▸ **TASK INSTRUCTIONS**
Repeat the records below verbatim, and do not copy their pictures.

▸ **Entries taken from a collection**
※ ※ ※
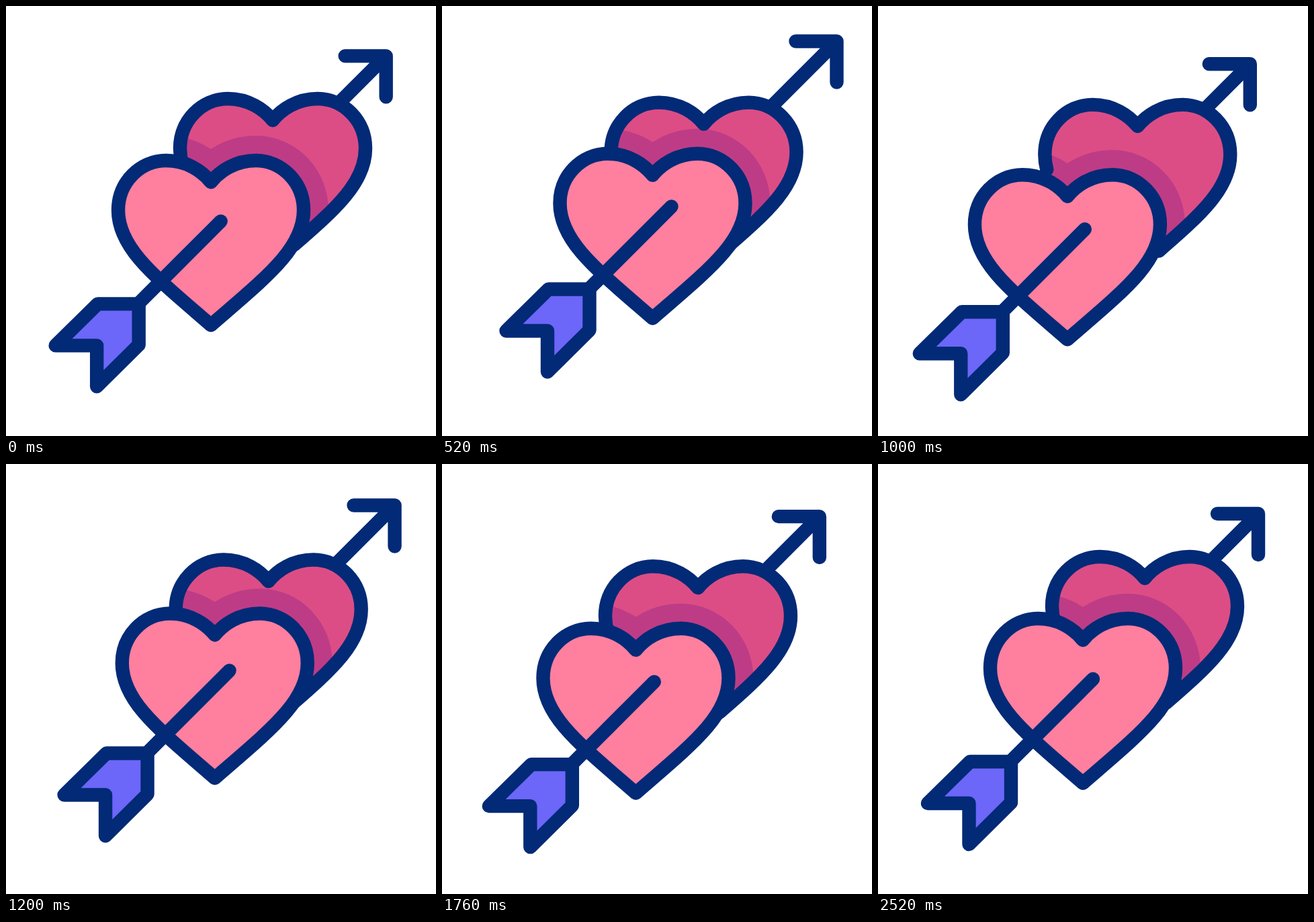
Animation of 640 by 640 pixels, one loop 2.92 s. Source, as an HTML page:

```html
<!DOCTYPE html>
<html lang="en">
<head>
<meta charset="utf-8">
<title>Hearts and arrow</title>
<style>
  html, body { margin: 0; width: 100%; height: 100%; overflow: hidden; background: #fff; }
  svg { display: block; width: 100%; height: 100%; }
</style>
</head>
<body>
<svg viewBox="0 0 640 640" fill="none" stroke="#032a76" stroke-width="20.4" stroke-linecap="round" stroke-linejoin="round">
  <defs>
    <path id="heart" pathLength="100" d="M305 262C318 246 341 230 372 230C411 230 443 263 443 304C443 361 388 403 305 475C222 403 167 361 167 304C167 263 199 230 238 230C269 230 292 246 305 262Z"/>
    <clipPath id="inside"><use href="#heart" class="back"/></clipPath>
  </defs>
  <path class="arrow" d="M566 74L400 240M505 74H566V135"/>
  <use href="#heart" class="back" fill="#dc4d86" stroke="none"/>
  <g clip-path="url(#inside)">
    <use href="#heart" class="front" stroke="#be3c86" stroke-width="74" stroke-linejoin="miter"/>
  </g>
  <!-- the rear outline is open where the front heart covers it -->
  <use href="#heart" class="back" stroke-dasharray="45 29.4 25.6 0"/>
  <use href="#heart" class="front" fill="#ff7f9f"/>
  <g class="arrow">
    <path d="M320 320L198 442"/>
    <path d="M137 443H198V504L135.5 566V505H74Z" fill="#6c66f9"/>
  </g>
</svg>
<script>
  const LOOP = 2920, STEP = 40, END = 2520, BEAT = 335;

  // Each part swings between its peaks, one per beat, and comes to rest.
  const parts = {
    arrow: { delay: -25, peaks: [-25, 42, -12.5, 21.5, -5.5], x: 0, drift: 0 },
    front: { delay: 0, peaks: [-20, 30, -22.5, 23.5, -19.7, 5.4], x: 0, drift: 1 },
    back: { delay: 70, peaks: [-20, 30, -15.5, 16.5, -15.5, 2.6], x: 92, drift: 1 }
  };

  const clamp = v => Math.max(0, Math.min(1, v));
  const ease = p => (1 - Math.cos(Math.PI * p)) / 2;

  function swing({ delay, peaks }, t) {
    const beats = Math.max(0, (t - delay) / BEAT), i = Math.floor(beats);
    const from = peaks[i - 1] ?? 0, to = peaks[i] ?? 0;
    return from + (to - from) * ease(beats - i);
  }

  function draw(ms) {
    const t = Math.floor((ms % LOOP) / STEP) * STEP;
    const lean = clamp(t / 200) * clamp((END - t) / 300);
    for (const [name, part] of Object.entries(parts)) {
      const s = part.x + swing(part, t), d = part.drift * lean;
      const move = `translate(${(s - 0.6 * d).toFixed(2)} ${(-s - 1.2 * d).toFixed(2)})`;
      for (const el of document.querySelectorAll("." + name)) el.setAttribute("transform", move);
    }
  }

  let start;
  function tick(now) {
    start ??= now;
    draw(now - start);
    requestAnimationFrame(tick);
  }
  draw(0);
  requestAnimationFrame(tick);
</script>
</body>
</html>
```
※ ※ ※
▸ **REPLY TO THE EXERCISE**
Animation of 640 by 640 pixels, one loop 2.92 s. Source, as an HTML page:

```html
<!DOCTYPE html>
<html lang="en">
<head>
<meta charset="utf-8">
<title>Hearts and arrow</title>
<style>
  html, body { margin: 0; width: 100%; height: 100%; overflow: hidden; background: #fff; }
  svg { display: block; width: 100%; height: 100%; }
</style>
</head>
<body>
<svg viewBox="0 0 640 640" fill="none" stroke="#032a76" stroke-width="20.4" stroke-linecap="round" stroke-linejoin="round">
  <defs>
    <path id="heart" pathLength="100" d="M305 262C318 246 341 230 372 230C411 230 443 263 443 304C443 361 388 403 305 475C222 403 167 361 167 304C167 263 199 230 238 230C269 230 292 246 305 262Z"/>
    <clipPath id="inside"><use href="#heart" class="back"/></clipPath>
  </defs>
  <path class="arrow" d="M566 74L400 240M505 74H566V135"/>
  <use href="#heart" class="back" fill="#dc4d86" stroke="none"/>
  <g clip-path="url(#inside)">
    <use href="#heart" class="front" stroke="#be3c86" stroke-width="74" stroke-linejoin="miter"/>
  </g>
  <!-- the rear outline is open where the front heart covers it -->
  <use href="#heart" class="back" stroke-dasharray="45 29.4 25.6 0"/>
  <use href="#heart" class="front" fill="#ff7f9f"/>
  <g class="arrow">
    <path d="M320 320L198 442"/>
    <path d="M137 443H198V504L135.5 566V505H74Z" fill="#6c66f9"/>
  </g>
</svg>
<script>
  const LOOP = 2920, STEP = 40, END = 2520, BEAT = 335;

  // Each part swings between its peaks, one per beat, and comes to rest.
  const parts = {
    arrow: { delay: -25, peaks: [-25, 42, -12.5, 21.5, -5.5], x: 0, drift: 0 },
    front: { delay: 0, peaks: [-20, 30, -22.5, 23.5, -19.7, 5.4], x: 0, drift: 1 },
    back: { delay: 70, peaks: [-20, 30, -15.5, 16.5, -15.5, 2.6], x: 92, drift: 1 }
  };

  const clamp = v => Math.max(0, Math.min(1, v));
  const ease = p => (1 - Math.cos(Math.PI * p)) / 2;

  function swing({ delay, peaks }, t) {
    const beats = Math.max(0, (t - delay) / BEAT), i = Math.floor(beats);
    const from = peaks[i - 1] ?? 0, to = peaks[i] ?? 0;
    return from + (to - from) * ease(beats - i);
  }

  function draw(ms) {
    const t = Math.floor((ms % LOOP) / STEP) * STEP;
    const lean = clamp(t / 200) * clamp((END - t) / 300);
    for (const [name, part] of Object.entries(parts)) {
      const s = part.x + swing(part, t), d = part.drift * lean;
      const move = `translate(${(s - 0.6 * d).toFixed(2)} ${(-s - 1.2 * d).toFixed(2)})`;
      for (const el of document.querySelectorAll("." + name)) el.setAttribute("transform", move);
    }
  }

  let start;
  function tick(now) {
    start ??= now;
    draw(now - start);
    requestAnimationFrame(tick);
  }
  draw(0);
  requestAnimationFrame(tick);
</script>
</body>
</html>
```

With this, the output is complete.